Since then, my very extensive research in this area led me to a great gastroenterologist based in the UK who specialises in IBS. It was he who explained that the pressure in the upper abdomen is NOT gas but dysmotility. Basically, the bowel is like a factory line's conveyor belt, moving smoothly along in what we call peristalsis. What happens with dysmotility is that the movement is disrupted (usually due to involvement from the central nervous system) and so while one area of the bowel moves faster, another moves slower, and yes, air can get trapped in between these movements and cause the horrible pressure. This is the short explanation version of this syndrome. It's a big thing with IBS sufferers and is mostly controlled by the brain. I'm sure many of you have heard of the Gut-Brain Axis. Therefore, because IBS sufferers are super sensitive to the smallest stimulus many of them feel the pressure (whereas a normal person would not), and this pressure can also involve diaphragm function, which explains why some people find it difficult to breathe. But no matter how horrid it is, the pressure bloating (as we all call it) is not dangerous, but many of us develop fear of eating because of this. Eating seems to exacerbate it. I lost 28 pounds as a result of FEAR of this pressure plus the fact that I was eating really clean food in order to get the silent reflux under control, but it was mostly the fear of eating and the fear that I had an "alien" creature trapped inside me, trying to come out--just like in the first Alien movie, for those of you who can remember this movie
The interesting thing is that although the pressure comes and goes, and can switch on even on an empty stomach, I find that mine is worst when I walk into the kitchen and am about to start making dinner. it's like an alarm clock, I tell you! I wrote to this professor in the UK about this, and he assured me that he has thousands of patients who go through this and that the brain is what drives it. And so I started talking to my brain, yes, I know it sounds a bit cooky, but hey, I'll try anything once. And believe it or not it started to work after a while (and this is because the gut is controlled by the vagus nerve and the vagus nerve is what controls the fight/flight response) and the first thing that closes down when you're faced with a sabre-toothed tiger is your digestion, and the brain basically sends all your energy to your muscles so you can either fight the tiger or run away. So the trick is to tell your brain that there is no threat at all and so it can stop sending these signals to the brain.
I'm now studying neuroscience and neuroplasticity (rewiring of the brain). Basically, when these kind of things happen often enough as in chronic pain, IBS, reflux, etc, etc, the brain produces neural pathways that will send false alarm signals at the slightest stimulus, which could be stress, anxiety, bad memories, or even something as simple as a change in the weather.
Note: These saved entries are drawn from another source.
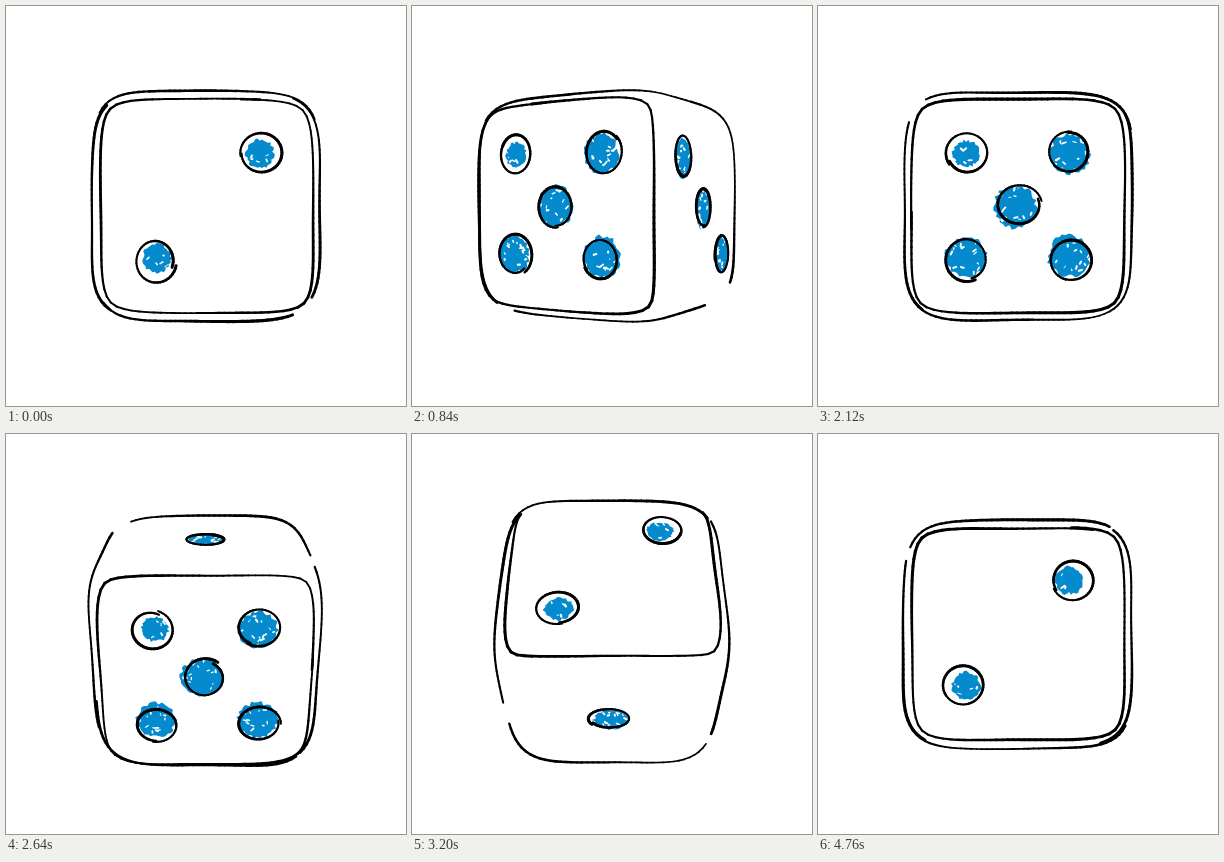
These frames come from a looping animation (400 by 400 pixels, 4800 ms). An HTML page with a canvas:

```html
<!DOCTYPE html>
<html lang="en">
<head>
<meta charset="utf-8">
<title>Sketched die</title>
<style>
  html, body { margin: 0; width: 100%; height: 100%; overflow: hidden; background: #fff; }
  canvas { display: block; width: 400px; height: 400px; }
</style>
</head>
<body>
<canvas id="stage" width="400" height="400"></canvas>
<script>
const ctx = document.getElementById('stage').getContext('2d');
const LOOP = 4800, HALF = 2400, ROLL = 1200, LEAD = 40;
const CAM = 715;              // camera distance
const SIZE = 105.5, POW = 5.3; // bulged cube: |x|^n + |y|^n + |z|^n = SIZE^n
const PIP_DEPTH = 98, PIP_GAP = 46, PIP_R = 17.4;
const INK = '#000', BLUE = '#058bcd';
const TAU = Math.PI * 2;

// Pips: column, row, blob radius, blob offset x and y
const FACES = [
  { n: [0, 0, 1], u: [1, 0, 0], v: [0, 1, 0],
    pips: [[1, -1, 12.3, -1, 0], [-1, 1, 12.3, 2, -1]] },
  { n: [-1, 0, 0], u: [0, 0, 1], v: [0, 1, 0],
    pips: [[-1, -1, 17, 1, 3], [0, 0, 17.5, 0, 3], [1, 1, 18.5, 2, 1]] },
  { n: [0, 0, -1], u: [-1, 0, 0], v: [0, 1, 0],
    pips: [[-1, -1, 11.5, 2, 0], [1, -1, 17, -1, 0], [0, 0, 18.5, -2, 0],
           [-1, 1, 17.5, 0, -3], [1, 1, 18, -1, -3]] },
  { n: [0, -1, 0], u: [1, 0, 0], v: [0, 0, 1], pips: [[0, 0, 17, 0, -1]] }
];

let rand, yaw, pitch;

function seeded(seed) {
  let s = Math.imul(seed + 17, 0x9E3779B1);
  return () => {
    s = (s + 0x6D2B79F5) | 0;
    let x = Math.imul(s ^ (s >>> 15), 1 | s);
    x = (x + Math.imul(x ^ (x >>> 7), 61 | x)) ^ x;
    return ((x ^ (x >>> 14)) >>> 0) / 4294967296;
  };
}
const span = (a, b) => a + (b - a) * rand();
const jit = a => span(-a, a);
const dot = (a, b) => a[0] * b[0] + a[1] * b[1] + a[2] * b[2];
const spow = (x, p) => Math.sign(x) * Math.abs(x) ** p;
const turnY = ([x, y, z], a) =>
  [x * Math.cos(a) + z * Math.sin(a), y, z * Math.cos(a) - x * Math.sin(a)];
const turnX = ([x, y, z], a) =>
  [x, y * Math.cos(a) + z * Math.sin(a), z * Math.cos(a) - y * Math.sin(a)];
const rotate = p => turnX(turnY(p, yaw), pitch);
const unrotate = p => turnY(turnX(p, -pitch), -yaw);
const facing = f => rotate(f.n)[2];
const onFace = (f, a, b, c) => f.n.map((n, i) => n * c + f.u[i] * a + f.v[i] * b);

function project(p) {
  const [x, y, z] = rotate(p), s = CAM / (CAM - z);
  return [200 + x * s, 200 + y * s];
}

// Evenly spaced points along a closed polyline
function resample(pts, count) {
  const ring = pts.concat([pts[0]]), sum = [0];
  for (let i = 1; i < ring.length; i++)
    sum.push(sum[i - 1] + Math.hypot(ring[i][0] - ring[i - 1][0], ring[i][1] - ring[i - 1][1]));
  const total = sum[sum.length - 1], out = [];
  for (let k = 0, j = 0; k < count; k++) {
    const d = total * k / count;
    while (sum[j + 1] < d) j++;
    const t = (d - sum[j]) / (sum[j + 1] - sum[j] || 1);
    out.push([0, 1].map(i => ring[j][i] + (ring[j + 1][i] - ring[j][i]) * t));
  }
  return out;
}

// Hand-drawn stroke: slow drift off the path and a changing line weight
function sketch(pts, drift, weight) {
  const ph = [0, 1, 2, 3, 4].map(() => rand() * TAU);
  const f = span(0.03, 0.06);
  const moved = pts.map(([x, y], i) => [
    x + drift * (Math.sin(i * f + ph[0]) + 0.3 * Math.sin(i * 0.31 + ph[1])),
    y + drift * (Math.sin(i * f + ph[2]) + 0.3 * Math.sin(i * 0.27 + ph[3]))
  ]);
  ctx.strokeStyle = INK;
  for (let i = 1; i < moved.length; i++) {
    ctx.lineWidth = weight + 0.5 * Math.sin(i * 0.12 + ph[4]);
    ctx.beginPath();
    ctx.moveTo(...moved[i - 1]);
    ctx.lineTo(...moved[i]);
    ctx.stroke();
  }
}

// Outline of the bulged cube: tangent planes through the camera
function silhouette() {
  const q = POW / (POW - 1), pts = [];
  for (let k = 0; k < 720; k++) {
    const a = (k + 0.5) / 720 * TAU - TAU * 3 / 8;
    let tilt = 0.15, local, norm;
    for (let i = 0; i < 6; i++) {
      const c = Math.sqrt(1 - tilt * tilt);
      local = unrotate([Math.cos(a) * c, Math.sin(a) * c, tilt]);
      norm = local.reduce((s, x) => s + Math.abs(x) ** q, 0) ** (1 / q);
      tilt = SIZE * norm / CAM;
    }
    pts.push(project(local.map(x => SIZE * spow(x / norm, q - 1))));
  }
  return resample(pts, 160);
}

function drawBody() {
  const pts = silhouette();
  for (let side = 0; side < 4; side++) {
    const start = Math.round(side * 40 + jit(4));
    const len = Math.round(span(36, 47));
    const part = [];
    for (let i = 0; i <= len; i++) part.push(pts[(start + i + 160) % 160]);
    sketch(part, 1, span(2, 2.8));
  }
}

function drawFace(f) {
  const count = 120, first = Math.floor(rand() * count);
  let run = [];
  const flush = () => {
    if (run.length > 1) sketch(run, 0.8, span(2, 2.7));
    run = [];
  };
  for (let i = 0; i <= count + 3; i++) {
    const a = (first + i) / count * TAU;
    const c = Math.cos(a), s = Math.sin(a);
    const r = (Math.abs(c) ** 18 + Math.abs(s) ** 18) ** (-1 / 18);
    const p = onFace(f, c * r, s * r, 1);
    const norm = p.reduce((t, x) => t + Math.abs(x) ** POW, 0) ** (1 / POW);
    const surf = p.map(x => x * SIZE / norm);
    const normal = rotate(p.map(x => spow(x, POW - 1)));
    const at = rotate(surf);
    if (dot(normal, [-at[0], -at[1], CAM - at[2]]) > 0) run.push(project(surf));
    else flush();
  }
  flush();
}

function drawPip(f, [col, row, size, ox, oy]) {
  const at = (x, y) => project(onFace(f, col * PIP_GAP + x, row * PIP_GAP + y, PIP_DEPTH));
  const bx = ox + jit(1.2), by = oy + jit(1.2);

  // Ragged blue fill with a few uncoloured flecks
  ctx.fillStyle = BLUE;
  ctx.beginPath();
  for (let i = 0; i < 40; i++) {
    const a = i / 40 * TAU, r = size * span(0.88, 1.1);
    ctx.lineTo(...at(bx + r * Math.cos(a), by + r * Math.sin(a)));
  }
  ctx.fill();
  ctx.strokeStyle = '#fff';
  const flecks = size > 14 ? 15 : 5;
  for (let i = 0; i < flecks; i++) {
    const a = rand() * TAU, r = size * span(0.4, 0.95);
    const x = bx + r * Math.cos(a), y = by + r * Math.sin(a);
    ctx.lineWidth = span(0.9, 2.2);
    ctx.beginPath();
    ctx.moveTo(...at(x, y));
    ctx.lineTo(...at(x + jit(3), y + jit(2.5)));
    ctx.stroke();
  }

  const cx = jit(2.2), cy = jit(2.2), rx = PIP_R * span(0.95, 1.06), ry = PIP_R * span(0.95, 1.05);
  const from = rand() * TAU, grow = jit(0.16), ring = [];
  for (let i = 0; i <= 45; i++) {
    const a = from + i / 44 * TAU, k = 1 + grow * (i / 44 - 0.5);
    ring.push(at(cx + rx * k * Math.cos(a), cy + ry * k * Math.sin(a)));
  }
  sketch(ring, 0.3, 2.5);
}

function draw(time) {
  const t = (time + LEAD) % LOOP, half = Math.floor(t / HALF), local = t % HALF;
  const u = Math.min(local / ROLL, 1);
  const angle = Math.PI * (1 - Math.cos(Math.PI * u)) / 2;
  yaw = half ? Math.PI : angle;
  pitch = half ? angle : 0;
  rand = seeded(Math.round(t / 40));

  ctx.fillStyle = '#fff';
  ctx.fillRect(0, 0, 400, 400);
  ctx.lineCap = ctx.lineJoin = 'round';
  const seen = FACES.filter(f => facing(f) * CAM > PIP_DEPTH);
  for (const f of seen) for (const pip of f.pips) drawPip(f, pip);
  // Only the nearest face gets its own outline
  drawFace(seen.reduce((a, b) => facing(b) > facing(a) ? b : a));
  drawBody();
}

// Rolling is drawn every 40 ms, resting every 120 ms
function snap(now) {
  const t = (now + LEAD) % LOOP, step = t % HALF < ROLL ? 40 : 120;
  return (Math.floor(t / step) * step - LEAD + LOOP) % LOOP;
}

const begin = performance.now();
let shown = -1;
function tick() {
  const time = snap(performance.now() - begin);
  if (time !== shown) draw(shown = time);
  requestAnimationFrame(tick);
}
tick();
</script>
</body>
</html>
```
I don't want to waffle on, but the US is really ahead of all other countries with studies in this kind of thing, which they call mind/body syndromes, or psychophysiological disorders, and no, it's not all in your head. The culprit is the brain and the neural pathways it produces. This has been proven time and again, especially with phantom limb pain! If someone loses a limb, how can they still feel pain (as if the limb is still there?); the brain is the culprit! And this is what happens in things like IBS: neural pathways that produce all sorts of symptoms, but the good thing is that this is not hurting the gut, it's all to do with the brain. Of course one must ensure first there is no pathology involved eg. tumours, blood, etc, which could point to serious conditions.
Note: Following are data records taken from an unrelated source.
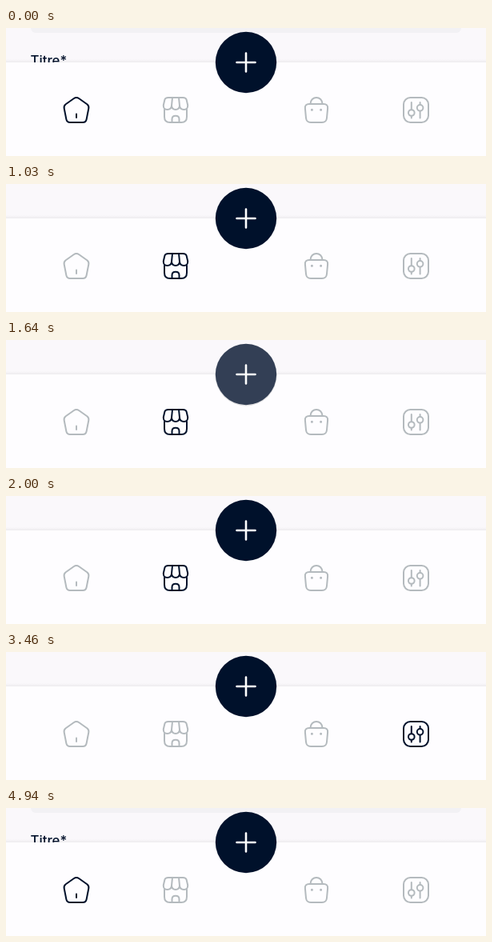
Recreate the animation shown at these times as an HTML page. Size 600 by 160 pixels, loop 5.88 s.

```html
<!DOCTYPE html>
<html lang="fr">
<head>
<meta charset="utf-8">
<title>Tab bar</title>
<style>
  html, body { margin: 0; width: 100%; height: 100%; overflow: hidden; background: #faf8fb; }
  svg { display: block; width: 100vw; height: 100vh; }
  .tab { fill: none; stroke: #b4babe; stroke-width: 2; stroke-linecap: round; stroke-linejoin: round; }
  .tab.on { stroke: #00112b; }
  .label { font: 500 16.8px Inter, sans-serif; fill: #00112b; }
</style>
</head>
<body>
<svg viewBox="0 0 600 160">
  <defs>
    <linearGradient id="edge" x1="0" y1="0" x2="0" y2="1">
      <stop offset="0" stop-color="#000" stop-opacity="0"/>
      <stop offset="1" stop-color="#000" stop-opacity=".05"/>
    </linearGradient>
  </defs>
  <rect width="600" height="160" fill="#faf8fb"/>
  <g id="form">
    <rect x="31" y="-20" width="538" height="26" rx="6" fill="#f2f1f4"/>
    <text class="label" x="30.5" y="47">Titre*</text>
  </g>
  <rect y="39" width="600" height="4" fill="url(#edge)"/>
  <rect y="43" width="600" height="117" fill="#fefdff"/>
  <circle id="ripple" cy="102" r="52"/>

  <g class="tab">
    <path d="M84.6 88.2Q88 85.8 91.4 88.2L101.3 95.2Q104 97.3 103.3 100.5L100.6 114.3Q99.8 118 96 118H80Q76.2 118 75.4 114.3L72.7 100.5Q72 97.3 74.7 95.2Z"/>
    <path d="M88 107.5V112"/>
  </g>
  <g class="tab">
    <path d="M203 87H221Q225 87 225.7 90L227.2 96.5Q227.4 102 222.4 102Q217.5 102 217 97L216 87M208 87L207 97Q206.5 102 201.6 102Q196.6 102 196.8 96.5L198.3 90Q199 87 203 87M207 97Q207.5 102 212 102Q216.5 102 217 97"/>
    <path d="M198 102V111Q198 118 205 118H219Q226 118 226 111V102M207.5 118V114Q207.5 109.7 212 109.7Q216.5 109.7 216.5 114V118"/>
  </g>
  <g class="tab">
    <path d="M379 95H397Q402.6 95 402.1 100.5L401 112.5Q400.5 118 395 118H381Q375.5 118 375 112.5L373.9 100.5Q373.4 95 379 95ZM380.5 95C380.5 84.2 395.5 84.2 395.5 95"/>
    <path d="M382.4 102.3h.01M393.6 102.3h.01" stroke-width="3"/>
  </g>
  <g class="tab">
    <rect x="497" y="87" width="31" height="31" rx="8.5"/>
    <circle cx="506.8" cy="106" r="3.8"/>
    <circle cx="517.6" cy="99.8" r="3.8"/>
    <path d="M506.8 93V102M506.8 110V112.5M517.6 93V96M517.6 104V112.5"/>
  </g>

  <circle id="shade" cx="300" cy="44" r="38.5" fill="#000" opacity="0"/>
  <circle cx="300" cy="43" r="38.2" fill="#fefdff"/>
  <circle id="fab" cx="300" cy="43" r="38.2" fill="#00112b"/>
  <path d="M288.5 43H311.5M300 31.5V54.5" stroke="#fff" stroke-width="2.6" stroke-linecap="round"/>
</svg>
<script>
  const LOOP = 5880;
  const $ = id => document.getElementById(id);
  const form = $('form'), ripple = $('ripple'), fab = $('fab'), shade = $('shade');
  const tabs = [...document.querySelectorAll('.tab')];

  const switches = [[0, 0], [730, 1], [2640, 2], [3220, 3], [4760, 0]];
  const ripples = [
    { x: 388, start: 2640, hold: 30, end: 2790, peak: 0.07 },
    { x: 512, start: 3220, hold: 30, end: 3460, peak: 0.035 }
  ];
  const press = { start: 1550, hold: 60, end: 1760, peak: 0.25 };

  // Appears at once, holds, then fades away.
  function pulse(t, { start, hold, end, peak }) {
    if (t < start || t >= end) return 0;
    const k = Math.max(0, (t - start - hold) / (end - start - hold));
    return peak * (1 - k);
  }

  function draw(t) {
    const active = switches.filter(([at]) => t >= at).pop()[1];
    tabs.forEach((tab, i) => tab.classList.toggle('on', i === active));
    form.style.display = active === 0 ? '' : 'none';

    const tap = ripples.find(r => t >= r.start && t < r.end);
    ripple.setAttribute('cx', tap ? tap.x : 0);
    ripple.setAttribute('opacity', tap ? pulse(t, tap) : 0);

    const fade = pulse(t, press);
    fab.setAttribute('opacity', 1 - fade);
    shade.setAttribute('opacity', fade * 0.6);
  }

  const begin = performance.now();
  function frame() {
    draw((performance.now() - begin) % LOOP);
    requestAnimationFrame(frame);
  }
  frame();
</script>
</body>
</html>
```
But I digress. I was interested to know why your wife lost so much weight. Was it similar to what happened to me? She ate less and less in order not to feel this horrid pressure?